[TASK DESCRIPTION]:
Set down exactly the lines from the one containing "C976 777 962 791 946 791" through the last line of the records below, both included, and nothing else.

[Saved entries]:
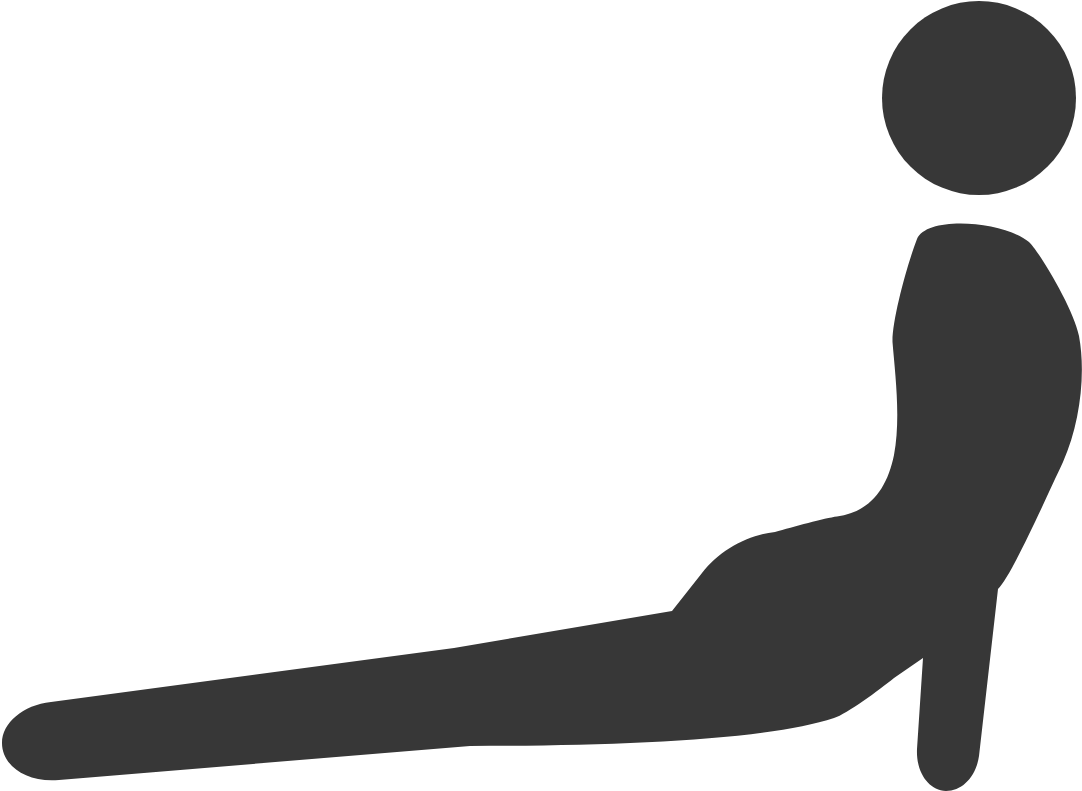
<!DOCTYPE html>
<html lang="en">
<head>
<meta charset="utf-8">
<title>Upward stretch pose</title>
<style>
  :root {
    --paper: #ffffff;
    --figure: #373737;
  }
  html, body {
    margin: 0;
    overflow: hidden;
    background: var(--paper);
  }
  .pose {
    display: block;
    width: 1082px;
    height: 791px;
    fill: var(--figure);
  }
</style>
</head>
<body>
<svg class="pose" viewBox="0 0 1082 791" role="img" aria-label="Figure in an upward stretch yoga pose">
  <circle class="head" cx="979" cy="98" r="97"/>
  <path class="body" d="M917 239
    C927 215 1004 221 1029 242
    C1038 250 1073 307 1079 336
    C1086 374 1080 424 1063 462
    C1046 498 1011 577 998 589
    L979 756
    C976 777 962 791 946 791
    C928 790 916 772 917 749
    L923 658
    L894 678
    C879 690 847 714 834 718
    C768 740 620 746 470 746
    L59 780
    C27 783 2 766 2 743
    C2 723 23 705 51 702
    L454 648
    L672 611
    L702 573
    C719 551 747 535 775 532
    C793 527 825 518 837 516.5
    C870 512 887 489 894 455
    C901 418 895 373 892.5 342
    C892 319 908 262 917 239 Z"/>
</svg>
</body>
</html>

[REPLY]:
    C976 777 962 791 946 791
    C928 790 916 772 917 749
    L923 658
    L894 678
    C879 690 847 714 834 718
    C768 740 620 746 470 746
    L59 780
    C27 783 2 766 2 743
    C2 723 23 705 51 702
    L454 648
    L672 611
    L702 573
    C719 551 747 535 775 532
    C793 527 825 518 837 516.5
    C870 512 887 489 894 455
    C901 418 895 373 892.5 342
    C892 319 908 262 917 239 Z"/>
</svg>
</body>
</html>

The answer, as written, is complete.